On day 11 of the Lockdown Diary, I had a bit of rant about false images of the coronavirus that are used to colour up news articles; they are computer-generated and bear minimal relation to an actual coronavirus. Last week, the BBC carried a concerning but credible report that the level of antibodies in people previously infected with COVID-19 may fall away rapidly so leaving them once again vulnerable to the disease. This article was covered by yet another starwarsesque image of a coronavirus (purple and fluffy this time) and – a first – surrounded by “Y shaped” antibodies on the attack. This picture does not make the science more accessible or credible. It simply draws the reader in through video game imagery. I’ve pointed out before that TV stations could get actors to deliver the experts’ scientific messages slickly and in a measured, serious voice rather than force us to listen to those umming and uhrring loveable geeks who, incidentally, know what they’re talking about. It’s about the integrity of the message.

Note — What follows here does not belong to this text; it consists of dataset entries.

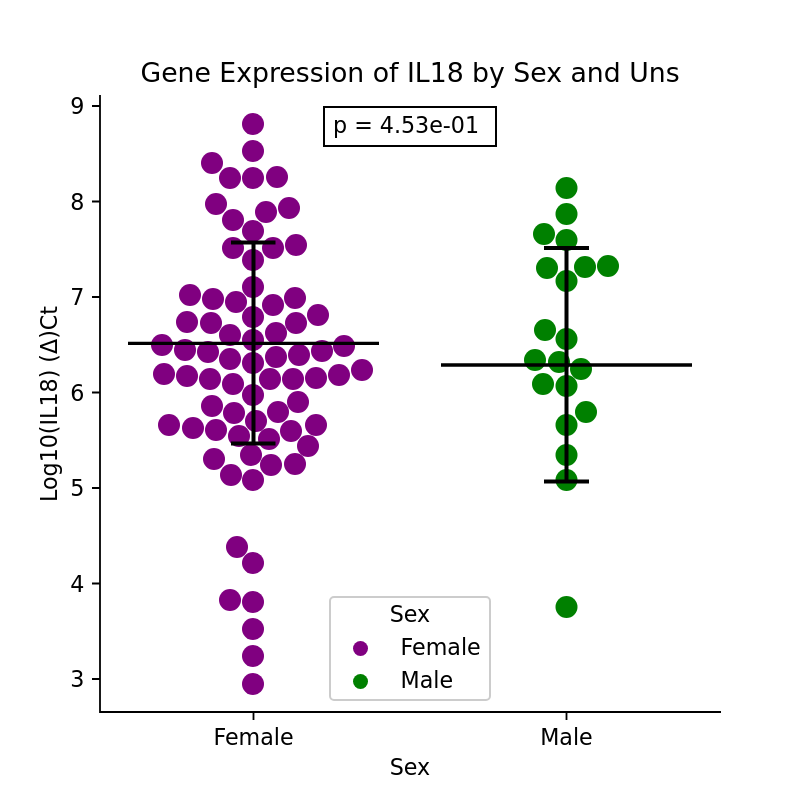
<!DOCTYPE html>
<html lang="en">
<head>
<meta charset="utf-8">
<title>Gene Expression of IL18 by Sex and Uns</title>
<style>
:root { --female: #800080; --male: #008000; --ink: #000; --paper: #fff; --legend-line: #ccc; }
* { box-sizing: border-box; margin: 0; padding: 0; }
html, body { width: 800px; height: 800px; overflow: hidden; background: var(--paper); }
.chart {
  position: relative; width: 800px; height: 800px; display: grid;
  grid-template-columns: 36px 26px 38px 620px 80px;
  grid-template-rows: 96px 616px 42px 46px;
  color: var(--ink); background: var(--paper);
  font: 22.2px/26px "DejaVu Sans", sans-serif; white-space: nowrap;
}
.title { grid-area: 1 / 4; padding-top: 59px; font-size: 26.7px; font-weight: 400; line-height: 28px; display: flex; justify-content: center; }
.y-label { grid-area: 2 / 2; writing-mode: vertical-rl; transform: rotate(180deg); text-align: center; }
.y-ticks { grid-area: 2 / 3; list-style: none; display: flex; flex-direction: column; justify-content: space-between; align-items: flex-end; margin: -3px 0 20px; padding-right: 15.6px; }
.x-ticks { grid-area: 3 / 4; list-style: none; display: grid; grid-template-columns: 313px 313px; margin-left: -3px; padding-top: 12px; text-align: center; }
.x-label { grid-area: 4 / 4; text-align: center; }
.plot { position: absolute; left: 0; top: 0; }
.axes { stroke: var(--ink); stroke-width: 1.8; fill: none; }
.female { fill: var(--female); }
.male { fill: var(--male); }
.mean { stroke: var(--ink); stroke-width: 3.3; }
.deviation { stroke: var(--ink); stroke-width: 4; fill: none; }
.p-value { position: absolute; left: 323px; top: 106px; width: 174px; height: 41px; padding: 4px 8px; border: 2px solid var(--ink); background: var(--paper); }
.legend { position: absolute; left: 329px; top: 596px; width: 162px; height: 105px; padding: 3px 8px; border: 2px solid var(--legend-line); border-radius: 5px; background: var(--paper); display: flex; flex-direction: column; gap: 7px; }
.legend-title { text-align: center; }
.legend-item { display: flex; align-items: center; padding-left: 14px; gap: 32.5px; }
.swatch { width: 15px; height: 15px; border-radius: 50%; position: relative; top: 1px; }
.swatch-female { background: var(--female); }
.swatch-male { background: var(--male); }
</style>
</head>
<body>
<main class="chart">
  <h1 class="title">Gene Expression of IL18 by Sex and Uns</h1>
  <p class="y-label">Log10(IL18) (Δ)Ct</p>
  <ul class="y-ticks"><li>9</li><li>8</li><li>7</li><li>6</li><li>5</li><li>4</li><li>3</li></ul>
  <ul class="x-ticks"><li>Female</li><li>Male</li></ul>
  <p class="x-label">Sex</p>

  <svg class="plot" width="800" height="800" viewBox="0 0 800 800" role="img" aria-label="Swarm plot of expression for female and male groups with mean and standard deviation">
    <g class="axes">
      <path d="M100 95V712H721"/>
      <path d="M92 106h8M92 201.5h8M92 297h8M92 392.5h8M92 488h8M92 583.5h8M92 679h8M253.5 712v8M566.5 712v8"/>
    </g>
    <g class="female">
      <circle cx="253" cy="124" r="11"/><circle cx="253" cy="151" r="11"/><circle cx="212" cy="163" r="11"/>
      <circle cx="230" cy="178" r="11"/><circle cx="253" cy="178" r="11"/><circle cx="277" cy="177" r="11"/>
      <circle cx="216" cy="204" r="11"/><circle cx="289" cy="208" r="11"/><circle cx="266" cy="212" r="11"/>
      <circle cx="233" cy="220" r="11"/><circle cx="253" cy="231" r="11"/><circle cx="233" cy="248" r="11"/>
      <circle cx="273" cy="248" r="11"/><circle cx="296" cy="245" r="11"/><circle cx="253" cy="260" r="11"/>
      <circle cx="253" cy="287" r="11"/><circle cx="190" cy="295" r="11"/><circle cx="213" cy="299" r="11"/>
      <circle cx="236" cy="302" r="11"/><circle cx="273" cy="305" r="11"/><circle cx="295" cy="298" r="11"/>
      <circle cx="318" cy="315" r="11"/><circle cx="187" cy="322" r="11"/><circle cx="211" cy="323" r="11"/>
      <circle cx="253" cy="317" r="11"/><circle cx="296" cy="323" r="11"/><circle cx="230" cy="335" r="11"/>
      <circle cx="276" cy="333" r="11"/><circle cx="253" cy="340" r="11"/><circle cx="162" cy="345" r="11"/>
      <circle cx="185" cy="350" r="11"/><circle cx="208" cy="352" r="11"/><circle cx="230" cy="359" r="11"/>
      <circle cx="253" cy="363" r="11"/><circle cx="276" cy="357" r="11"/><circle cx="299" cy="355" r="11"/>
      <circle cx="322" cy="351" r="11"/><circle cx="344" cy="346" r="11"/><circle cx="164" cy="374" r="11"/>
      <circle cx="187" cy="376" r="11"/><circle cx="210" cy="379" r="11"/><circle cx="233" cy="384" r="11"/>
      <circle cx="270" cy="379" r="11"/><circle cx="293" cy="379" r="11"/><circle cx="316" cy="378" r="11"/>
      <circle cx="339" cy="375" r="11"/><circle cx="362" cy="370" r="11"/><circle cx="253" cy="395" r="11"/>
      <circle cx="212" cy="406" r="11"/><circle cx="234" cy="413" r="11"/><circle cx="278" cy="412" r="11"/>
      <circle cx="298" cy="402" r="11"/><circle cx="256" cy="421" r="11"/><circle cx="169" cy="425" r="11"/>
      <circle cx="193" cy="428" r="11"/><circle cx="216" cy="430" r="11"/><circle cx="239" cy="436" r="11"/>
      <circle cx="269" cy="439" r="11"/><circle cx="291" cy="431" r="11"/><circle cx="316" cy="425" r="11"/>
      <circle cx="308" cy="446" r="11"/><circle cx="251" cy="455" r="11"/><circle cx="214" cy="459" r="11"/>
      <circle cx="271" cy="465" r="11"/><circle cx="295" cy="464" r="11"/><circle cx="231" cy="475" r="11"/>
      <circle cx="253" cy="480" r="11"/><circle cx="237" cy="547" r="11"/><circle cx="253" cy="563" r="11"/>
      <circle cx="230" cy="600" r="11"/><circle cx="253" cy="602" r="11"/><circle cx="253" cy="629" r="11"/>
      <circle cx="253" cy="656" r="11"/><circle cx="253" cy="684" r="11"/>
    </g>
    <g class="male">
      <circle cx="566.5" cy="188" r="11"/><circle cx="566.5" cy="214" r="11"/><circle cx="544" cy="234" r="11"/>
      <circle cx="566.5" cy="240" r="11"/><circle cx="547" cy="268" r="11"/><circle cx="585" cy="267" r="11"/>
      <circle cx="608" cy="266" r="11"/><circle cx="566.5" cy="281" r="11"/><circle cx="545" cy="330" r="11"/>
      <circle cx="566.5" cy="339" r="11"/><circle cx="535" cy="360" r="11"/><circle cx="559" cy="362" r="11"/>
      <circle cx="581" cy="369" r="11"/><circle cx="543" cy="384" r="11"/><circle cx="566.5" cy="386" r="11"/>
      <circle cx="586" cy="412" r="11"/><circle cx="566.5" cy="425" r="11"/><circle cx="566.5" cy="455" r="11"/>
      <circle cx="566.5" cy="480" r="11"/><circle cx="566.5" cy="607" r="11"/>
    </g>
    <path class="mean" d="M128 343.3H379M441 365H692"/>
    <path class="deviation" d="M253.5 242.5V443.5M231 242.5H275.5M231 443.5H275.5M566.5 248V481.5M544 248H589M544 481.5H589"/>
  </svg>

  <p class="p-value">p = 4.53e-01</p>
  <section class="legend">
    <p class="legend-title">Sex</p>
    <p class="legend-item"><span class="swatch swatch-female"></span>Female</p>
    <p class="legend-item"><span class="swatch swatch-male"></span>Male</p>
  </section>
</main>
</body>
</html>
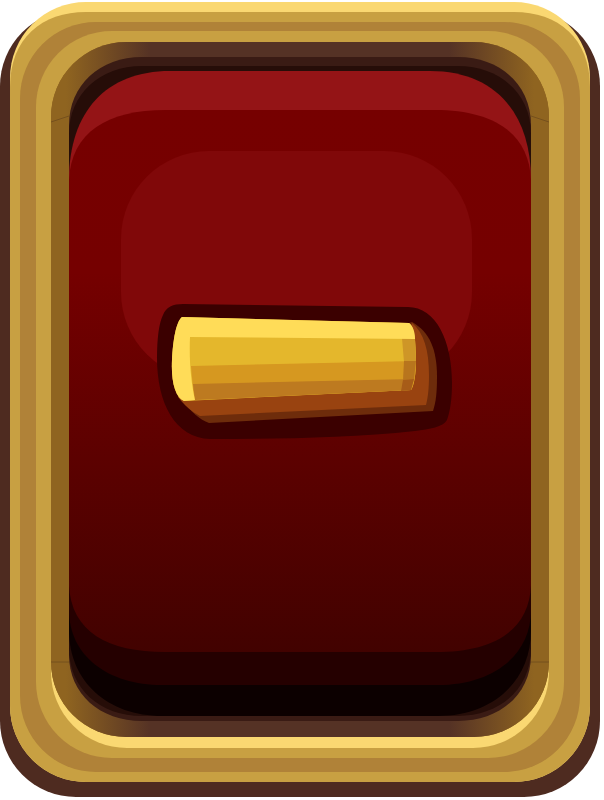
<!DOCTYPE html>
<html lang="en">
<head>
<meta charset="utf-8">
<title>Minus button</title>
<style>
:root {
  --shadow: #4e2b20;
  --gold: #c8a042;
  --gold-light: #fad872;
  --bronze: #b08238;
  --channel: #8f6420;
  --channel-dark: #553225;
  --recess: #3a1b14;
  --recess-deep: #260d08;
  --red-light: #941416;
  --red-panel: #800809;
  --outline: #3b0000;
}
html, body { margin: 0; width: 604px; height: 800px; overflow: hidden; background: #fff; }
svg { display: block; }
.shadow { fill: var(--shadow); }
.gold { fill: var(--gold); }
.gold-light { fill: var(--gold-light); }
.bronze { fill: var(--bronze); }
.channel { fill: var(--channel); }
.recess { fill: var(--recess); }
.recess-deep { fill: var(--recess-deep); }
.red-light { fill: var(--red-light); }
.red-panel { fill: var(--red-panel); }
.outline { fill: var(--outline); }
</style>
</head>
<body>
<svg width="604" height="800" viewBox="0 0 604 800" role="img" aria-label="Red button with a gold minus sign in a gold frame">
  <defs>
    <linearGradient id="face-red" x1="0" y1="110" x2="0" y2="652" gradientUnits="userSpaceOnUse">
      <stop offset="0" stop-color="#760000"/>
      <stop offset=".3" stop-color="#750000"/>
      <stop offset="1" stop-color="#420200"/>
    </linearGradient>
    <linearGradient id="channel-end" x1="51" y1="0" x2="549" y2="0" gradientUnits="userSpaceOnUse">
      <stop offset=".03" stop-color="#8f6420"/>
      <stop offset=".2" stop-color="#553225"/>
      <stop offset=".8" stop-color="#553225"/>
      <stop offset=".97" stop-color="#8f6420"/>
    </linearGradient>
    <clipPath id="channel-shape"><rect x="51" y="42" width="498" height="695" rx="75"/></clipPath>
  </defs>

  <g id="frame">
    <rect class="shadow" y="10" width="600" height="787" rx="76"/>
    <rect class="gold-light" x="10" y="2" width="580" height="780" rx="76"/>
    <path class="gold" d="M10 87C10 38 42 12 86 12H514C558 12 590 38 590 87V706A76 76 0 0 1 514 782H86A76 76 0 0 1 10 706Z"/>
    <rect class="bronze" x="20" y="22" width="560" height="750" rx="76"/>
    <rect class="gold" x="36" y="31" width="528" height="727" rx="76"/>
    <rect class="gold-light" x="51" y="120" width="498" height="628" rx="76"/>
    <path class="gold" d="M51 120H549V660H51Z"/>
  </g>

  <g id="channel" clip-path="url(#channel-shape)">
    <rect class="channel" x="51" y="42" width="498" height="695"/>
    <path fill="url(#channel-end)" d="M51 42H549V122L531 116H69L51 122ZM51 662H549V737H51Z"/>
    <path d="M51 122L69 116M549 122L531 116M51 662H69M531 662H549" stroke="#75501d" stroke-width="1"/>
  </g>

  <g id="recess">
    <path class="recess" d="M69 125C69 85 100 57 142 57H458C500 57 531 85 531 125V655C531 694 500 721 458 721H142C100 721 69 694 69 655Z"/>
    <path class="recess-deep" d="M69 134C69 94 100 66 142 66H458C500 66 531 94 531 134V648C531 689 500 716 458 716H142C100 716 69 689 69 648Z"/>
  </g>

  <g id="button">
    <path fill="#0c0000" d="M69 590H531V630C531 682 492 716 438 716H162C108 716 69 682 69 630Z"/>
    <path fill="#250000" d="M69 560H531V610C531 656 492 685 438 685H162C108 685 69 656 69 610Z"/>
    <path class="red-light" d="M69 180C69 112 106 71 170 71H430C494 71 531 112 531 180V300H69Z"/>
    <path fill="url(#face-red)" d="M69 180C71 132 108 110 165 110H435C492 110 529 132 531 180V585C529 632 492 652 435 652H165C108 652 71 632 69 585Z"/>
    <rect class="red-panel" x="121" y="151" width="351" height="229" rx="88"/>
  </g>

  <g id="minus">
    <path class="outline" d="M183 304L408 307C436 307 452 341 452 383C452 399 450 412 447 420C443 427 430 429 415 431C350 438 275 439 210 439C175 438 157 403 157 358C157 338 159 323 163 315C166 307 173 304 183 304Z"/>
    <path fill="#6e2c0b" d="M412 322C430 332 437 350 437 377C437 392 436 402 433 411L209 423C200 420 190 411 182 400Z"/>
    <path fill="#994310" d="M412 323C424 333 429 350 429 375C429 388 428 397 426 405L200 416C192 412 184 405 178 397L400 386Z"/>
    <path fill="#e4b72c" d="M182 317L409 323C414 326 416 342 416 360C416 374 414 386 411 390L184 401C175 397 171 381 172 360C173 340 176 322 182 317Z"/>
    <path fill="#d69820" d="M191 366L416 361C416 373 414 385 411 390L194 400Z"/>
    <path fill="#bd7a20" d="M193 384L414 379L411 390L195 400Z"/>
    <path fill="#ce9627" d="M402 338H415L416 361L404 362Z"/>
    <path fill="#b8751d" d="M404 361H416L414 379L403 380Z"/>
    <path fill="#a75c18" d="M403 380L414 379L411 390L401 391Z"/>
    <path fill="#ffdc58" d="M182 317L409 323C413 326 415 332 415 339L190 337C189 361 191 382 195 400L184 401C175 397 171 381 172 360C173 340 176 322 182 317Z"/>
  </g>
</svg>
</body>
</html>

In other major news from recent days, President Recep Tayyib Erdogan of Turkey is outraged by insults levelled against him in France. Above, I expressed surprise that The Spectator should carry a serious article about COVID-19 mortality. The link here is that, in 2016, The Spectator, astonishingly, ran a competition for who could write the most offensive poem about President Erdogan and obviously published the winner’s entry. The thing is that the winner was none other than the former editor of same rag, former Mayor of London, Member of Parliament for Uxbridge and South Ruislip, former Foreign Secretary, current Prime Minister of the United Kingdom and COVID-19 survivor, the Right Blondable, Boris Johnson. Quite the diplomat! I will leave you with his victorious limerick. I know…. I said be cautious about what you believe but this one is true.